Your task. Across the whole listing, how many lines hold the word "bottom"? Reply with the number by itself.

Data.
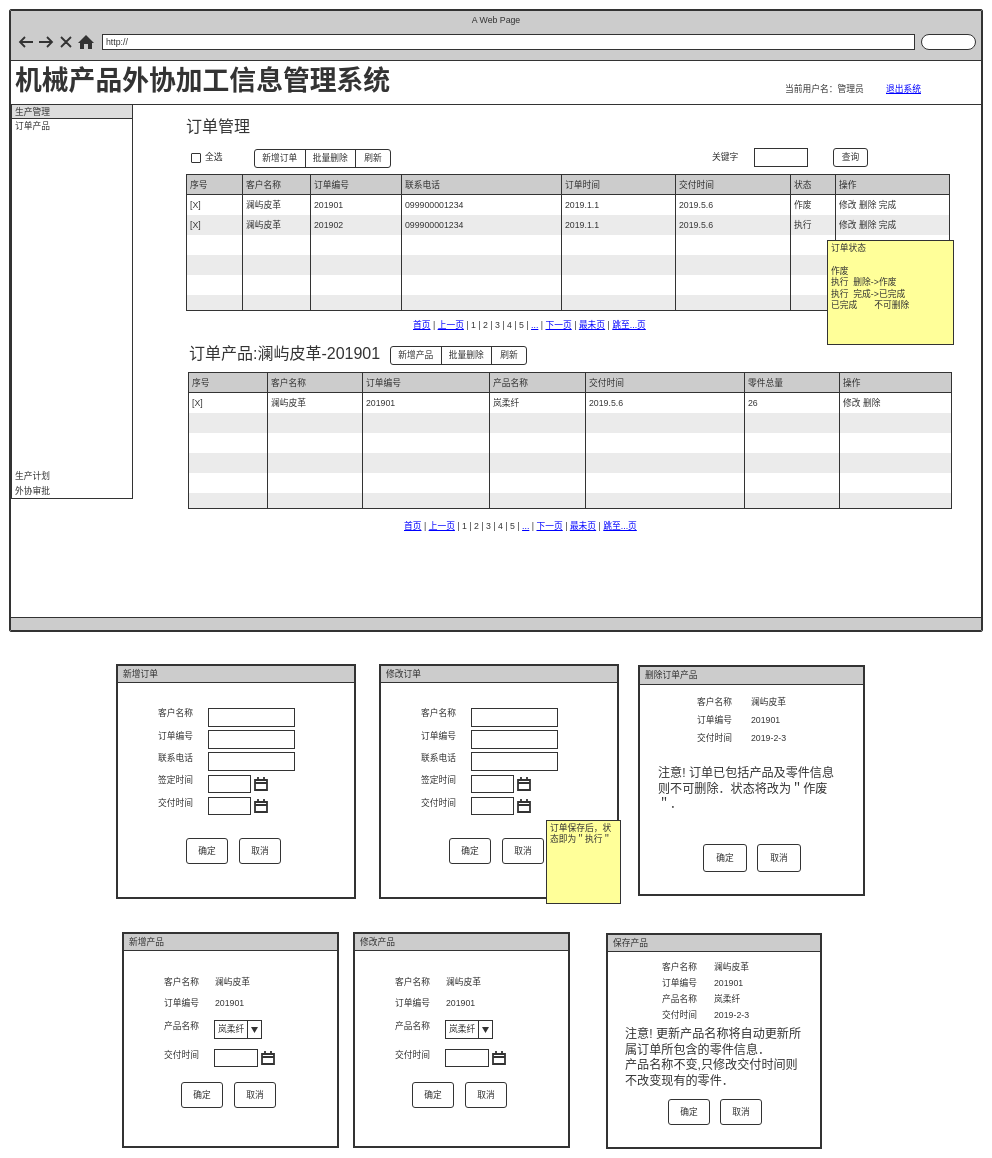
<!DOCTYPE html>
<html lang="zh-CN">
<head>
<meta charset="utf-8">
<title>机械产品外协加工信息管理系统</title>
<style>
:root{--line:#333;--ink:#333;--bar:#ccc;--side:#ddd;--stripe:#ebebeb;--note:#ff9;--link:#00f}
*{box-sizing:border-box;margin:0;padding:0}
html,body{width:992px;height:1158px;overflow:hidden;background:#fff}
body{position:relative;font:8.75px/1.2 "Liberation Sans","Noto Sans CJK SC",sans-serif;color:var(--ink);white-space:nowrap}
svg{display:block;flex:none}
.symbols{position:absolute;width:0;height:0}
h2{font-size:16px;font-weight:400;line-height:24px}

.browser{position:relative;width:972px;height:621px;margin:10px 0 0 10px;border:1px solid var(--line);border-radius:1px;display:flex;flex-direction:column;outline:.3px solid var(--line)}
.chrome{height:50px;background:var(--bar);border-bottom:1px solid var(--line)}
.tab-title{height:18px;line-height:19px;text-align:center}
.address-bar{display:flex;align-items:center;height:25px;padding-left:6px}
.address{width:813px;height:16px;margin-left:6px;padding-left:3px;line-height:15px;border:1px solid var(--line);background:#fff}
.search{width:55px;height:16px;margin-left:6px;border:1px solid var(--line);border-radius:8px;background:#fff}
.masthead{display:flex;height:44px;padding-left:4px;border-bottom:1px solid var(--line)}
.masthead h1{width:770px;font-size:26.8px;line-height:40px}
.masthead p,.masthead a{line-height:56px}
.masthead p{width:101px}
a{color:var(--link)}
.workspace{display:flex;height:512px}
.sidebar{display:flex;flex-direction:column;width:122px;height:395px;margin-top:-1px;border:1px solid var(--line);border-left-width:1px;list-style:none;line-height:14.5px}
.sidebar li{padding-left:3px}
.sidebar .current{height:14px;line-height:14px;background:var(--side);border-bottom:1px solid var(--line)}
.sidebar .later{margin-top:auto}
.main{padding:10px 0 0 53px}
.toolbar{display:flex;align-items:center;height:19px;margin:9px 0 7px;padding-left:5px}
.select-all{display:flex;align-items:center;gap:4px;width:63px}
.checkbox{width:10px;height:10px;border:1px solid var(--line);border-radius:1px}
.button-group{position:relative;top:1px;display:flex;width:137px;height:19px;border:1px solid var(--line);border-radius:3px}
.button-group a{flex:1;line-height:17px;text-align:center;color:var(--ink);text-decoration:none}
.button-group a+a{border-left:1px solid var(--line)}
.button-group a:last-child{flex:0 0 35px}
.keyword{width:42px;margin-left:321px}
.box{display:block;height:19px;border:1px solid var(--line);background:#fff}
.toolbar .box{width:54px}
.button{display:flex;align-items:center;justify-content:center;width:42px;height:26px;border:1px solid var(--line);border-radius:3px;color:var(--ink);text-decoration:none}
.toolbar .button{width:35px;height:19px;margin-left:25px}
table{width:764px;height:137px;table-layout:fixed;border:1px solid var(--line);border-spacing:0}
th,td{height:20px;padding:0 0 0 3px;font-weight:400;text-align:left;line-height:12px;overflow:hidden}
th{background:var(--bar);border-bottom:1px solid var(--line)}
th+th,td+td{border-left:1px solid var(--line)}
tbody tr:nth-child(even){background:var(--stripe)}
tbody tr:last-child td{height:15px}
.pager{height:20px;line-height:20px}
.pager.orders{margin-top:4px;padding-left:227px}
.pager.products{margin-top:7px;padding-left:218px}
.product-head{display:flex;align-items:center;height:20px;margin:9px 0 8px;padding-left:3px}
.product-head h2{width:201px}
.product-table{margin-left:2px}
.status-bar{height:13px;background:var(--bar);border-top:1px solid var(--line)}

.note{position:absolute;padding:2px 3px;background:var(--note);border:1px solid var(--line);line-height:11.4px;white-space:pre}
.status-note{left:827px;top:240px;width:127px;height:105px}
.save-note{left:546px;top:820px;width:75px;height:84px}

.dialogs{display:flex;align-items:flex-start}
.order-dialogs{height:233px;margin-top:34px;padding-left:117px}
.product-dialogs{margin-top:35px;padding-left:123px}
.dialog{border:1px solid var(--line);outline:.3px solid var(--line);background:#fff}
.dialog h3{height:17px;padding-left:5px;font-size:inherit;font-weight:400;line-height:16px;background:var(--bar);border-bottom:1px solid var(--line)}
.field{display:flex;align-items:center}
.actions{display:flex;gap:11px}
.order-form{width:238px;height:233px}
.order-form+.dialog{margin-left:25px}
.order-form .fields{padding:23px 0 21px 40px}
.order-form .field{height:22.3px}
.order-form .field b{width:50px;padding-bottom:7px}
.order-form .box{width:87px}
.order-form .date{width:43px;height:18px}
.order-form .actions{padding-left:68px}
.field b{font-weight:400}
.calendar{width:14px;height:14px;margin-left:3px}
.product-form{width:215px;height:214px}
.product-form+.product-form{margin-left:16px}
.product-form .fields{display:grid;grid-template-rows:22px 20px 32px 26px;padding:20px 0 11px 40px}
.product-form .field b{width:51px}
.product-form .control b{width:50px;padding-bottom:6px}
.product-form .date{width:44px;height:18px}
.product-form .actions{padding-left:57px}
.select{display:flex;align-items:center;width:48px;height:19px;padding-left:3px;border:1px solid var(--line)}
.select svg{margin-left:auto;border-left:1px solid var(--line)}
.message{font-size:12.1px;line-height:15.6px}
.order-form+.delete-dialog{margin-left:21px}
.dialog.delete-dialog{width:225px;height:229px;margin:1px 0 0 21px}
.delete-dialog h3{height:18px}
.delete-dialog .fields{padding:8px 0 19px 57px}
.delete-dialog .field{height:18px}
.delete-dialog .field b{width:54px}
.delete-dialog .message{padding:0 0 31px 18px}
.delete-dialog .actions{gap:10px;padding-left:63px}
.delete-dialog .button{width:44px;height:28px}
.save-dialog{width:214px;height:214px;margin:1px 0 0 38px}
.save-dialog .fields{padding:7px 0 4px 54px}
.save-dialog .field{height:16px}
.save-dialog .field b{width:52px}
.save-dialog .message{padding:0 0 10px 17px}
.save-dialog .actions{gap:10px;padding-left:60px}
</style>
</head>
<body>
<svg class="symbols" aria-hidden="true">
  <defs>
    <symbol id="calendar" viewBox="0 0 14 14"><path d="M1 3H13V13H1ZM1 6H13M4 0V4M10 0V4" fill="none" stroke="#333" stroke-width="1.8"/></symbol>
    <symbol id="drop" viewBox="0 0 13 17"><path d="M3 6H10L6.5 12Z" fill="#333"/></symbol>
  </defs>
</svg>

<section class="browser">
  <header class="chrome">
    <p class="tab-title">A Web Page</p>
    <div class="address-bar">
      <svg width="79" height="16" viewBox="0 0 79 16" fill="none" stroke="#333" stroke-width="1.8" aria-label="导航">
        <path d="M16 8H3M8 3L3 8L8 13M22 8H35M30 3L35 8L30 13M44 3L54 13M54 3L44 13"/>
        <path d="M61 9L69 1L77 9H75V15H71V10H67V15H63V9Z" fill="#333" stroke="none"/>
      </svg>
      <span class="address">http://</span>
      <span class="search"></span>
    </div>
  </header>
  <div class="masthead">
    <h1>机械产品外协加工信息管理系统</h1>
    <p>当前用户名：管理员</p>
    <a href="#">退出系统</a>
  </div>
  <div class="workspace">
    <ul class="sidebar">
      <li class="current">生产管理</li>
      <li>订单产品</li>
      <li class="later">生产计划</li>
      <li>外协审批</li>
    </ul>
    <main class="main">
      <h2>订单管理</h2>
      <div class="toolbar">
        <span class="select-all"><i class="checkbox"></i>全选</span>
        <nav class="button-group"><a href="#">新增订单</a><a href="#">批量删除</a><a href="#">刷新</a></nav>
        <span class="keyword">关键字</span><span class="box"></span>
        <a class="button" href="#">查询</a>
      </div>
      <table>
        <colgroup><col style="width:55px"><col style="width:68px"><col style="width:91px"><col style="width:160px"><col style="width:114px"><col style="width:115px"><col style="width:45px"><col style="width:114px"></colgroup>
        <thead><tr><th>序号<th>客户名称<th>订单编号<th>联系电话<th>订单时间<th>交付时间<th>状态<th>操作</tr></thead>
        <tbody>
          <tr><td>[X]<td>澜屿皮革<td>201901<td>099900001234<td>2019.1.1<td>2019.5.6<td>作废<td>修改 删除 完成</tr>
          <tr><td>[X]<td>澜屿皮革<td>201902<td>099900001234<td>2019.1.1<td>2019.5.6<td>执行<td>修改 删除 完成</tr>
          <tr><td><td><td><td><td><td><td><td></tr>
          <tr><td><td><td><td><td><td><td><td></tr>
          <tr><td><td><td><td><td><td><td><td></tr>
          <tr><td><td><td><td><td><td><td><td></tr>
        </tbody>
      </table>
      <p class="pager orders"><a href="#">首页</a> | <a href="#">上一页</a> | 1 | 2 | 3 | 4 | 5 | <a href="#">...</a> | <a href="#">下一页</a> | <a href="#">最未页</a> | <a href="#">跳至...页</a></p>
      <div class="product-head">
        <h2>订单产品:澜屿皮革-201901</h2>
        <nav class="button-group"><a href="#">新增产品</a><a href="#">批量删除</a><a href="#">刷新</a></nav>
      </div>
      <table class="product-table">
        <colgroup><col style="width:78px"><col style="width:95px"><col style="width:127px"><col style="width:96px"><col style="width:159px"><col style="width:95px"><col style="width:112px"></colgroup>
        <thead><tr><th>序号<th>客户名称<th>订单编号<th>产品名称<th>交付时间<th>零件总量<th>操作</tr></thead>
        <tbody>
          <tr><td>[X]<td>澜屿皮革<td>201901<td>岚柔纤<td>2019.5.6<td>26<td>修改 删除</tr>
          <tr><td><td><td><td><td><td><td></tr>
          <tr><td><td><td><td><td><td><td></tr>
          <tr><td><td><td><td><td><td><td></tr>
          <tr><td><td><td><td><td><td><td></tr>
          <tr><td><td><td><td><td><td><td></tr>
        </tbody>
      </table>
      <p class="pager products"><a href="#">首页</a> | <a href="#">上一页</a> | 1 | 2 | 3 | 4 | 5 | <a href="#">...</a> | <a href="#">下一页</a> | <a href="#">最未页</a> | <a href="#">跳至...页</a></p>
    </main>
  </div>
  <footer class="status-bar"></footer>
</section>

<aside class="note status-note">订单状态

作废
执行  删除-&gt;作废
执行  完成-&gt;已完成
已完成 &nbsp; &nbsp; &nbsp; 不可删除</aside>

<div class="dialogs order-dialogs">
  <section class="dialog order-form">
    <h3>新增订单</h3>
    <div class="fields">
      <p class="field"><b>客户名称</b><span class="box"></span></p>
      <p class="field"><b>订单编号</b><span class="box"></span></p>
      <p class="field"><b>联系电话</b><span class="box"></span></p>
      <p class="field"><b>签定时间</b><span class="box date"></span><svg class="calendar"><use href="#calendar"/></svg></p>
      <p class="field"><b>交付时间</b><span class="box date"></span><svg class="calendar"><use href="#calendar"/></svg></p>
    </div>
    <p class="actions"><a class="button" href="#">确定</a><a class="button" href="#">取消</a></p>
  </section>
  <section class="dialog order-form">
    <h3>修改订单</h3>
    <div class="fields">
      <p class="field"><b>客户名称</b><span class="box"></span></p>
      <p class="field"><b>订单编号</b><span class="box"></span></p>
      <p class="field"><b>联系电话</b><span class="box"></span></p>
      <p class="field"><b>签定时间</b><span class="box date"></span><svg class="calendar"><use href="#calendar"/></svg></p>
      <p class="field"><b>交付时间</b><span class="box date"></span><svg class="calendar"><use href="#calendar"/></svg></p>
    </div>
    <p class="actions"><a class="button" href="#">确定</a><a class="button" href="#">取消</a></p>
  </section>
  <section class="dialog delete-dialog">
    <h3>删除订单产品</h3>
    <div class="fields">
      <p class="field"><b>客户名称</b>澜屿皮革</p>
      <p class="field"><b>订单编号</b>201901</p>
      <p class="field"><b>交付时间</b>2019-2-3</p>
    </div>
    <p class="message">注意! 订单已包括产品及零件信息<br>则不可删除．状态将改为＂作废<br>＂．</p>
    <p class="actions"><a class="button" href="#">确定</a><a class="button" href="#">取消</a></p>
  </section>
</div>

<aside class="note save-note">订单保存后，状
态即为＂执行＂</aside>

<div class="dialogs product-dialogs">
  <section class="dialog product-form">
    <h3>新增产品</h3>
    <div class="fields">
      <p class="field"><b>客户名称</b>澜屿皮革</p>
      <p class="field"><b>订单编号</b>201901</p>
      <p class="field control"><b>产品名称</b><span class="select">岚柔纤<svg width="14" height="17"><use href="#drop" width="13" height="17"/></svg></span></p>
      <p class="field control"><b>交付时间</b><span class="box date"></span><svg class="calendar"><use href="#calendar"/></svg></p>
    </div>
    <p class="actions"><a class="button" href="#">确定</a><a class="button" href="#">取消</a></p>
  </section>
  <section class="dialog product-form">
    <h3>修改产品</h3>
    <div class="fields">
      <p class="field"><b>客户名称</b>澜屿皮革</p>
      <p class="field"><b>订单编号</b>201901</p>
      <p class="field control"><b>产品名称</b><span class="select">岚柔纤<svg width="14" height="17"><use href="#drop" width="13" height="17"/></svg></span></p>
      <p class="field control"><b>交付时间</b><span class="box date"></span><svg class="calendar"><use href="#calendar"/></svg></p>
    </div>
    <p class="actions"><a class="button" href="#">确定</a><a class="button" href="#">取消</a></p>
  </section>
  <section class="dialog save-dialog">
    <h3>保存产品</h3>
    <div class="fields">
      <p class="field"><b>客户名称</b>澜屿皮革</p>
      <p class="field"><b>订单编号</b>201901</p>
      <p class="field"><b>产品名称</b>岚柔纤</p>
      <p class="field"><b>交付时间</b>2019-2-3</p>
    </div>
    <p class="message">注意! 更新产品名称将自动更新所<br>属订单所包含的零件信息．<br>产品名称不变,只修改交付时间则<br>不改变现有的零件．</p>
    <p class="actions"><a class="button" href="#">确定</a><a class="button" href="#">取消</a></p>
  </section>
</div>
</body>
</html>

Exercise answer. 7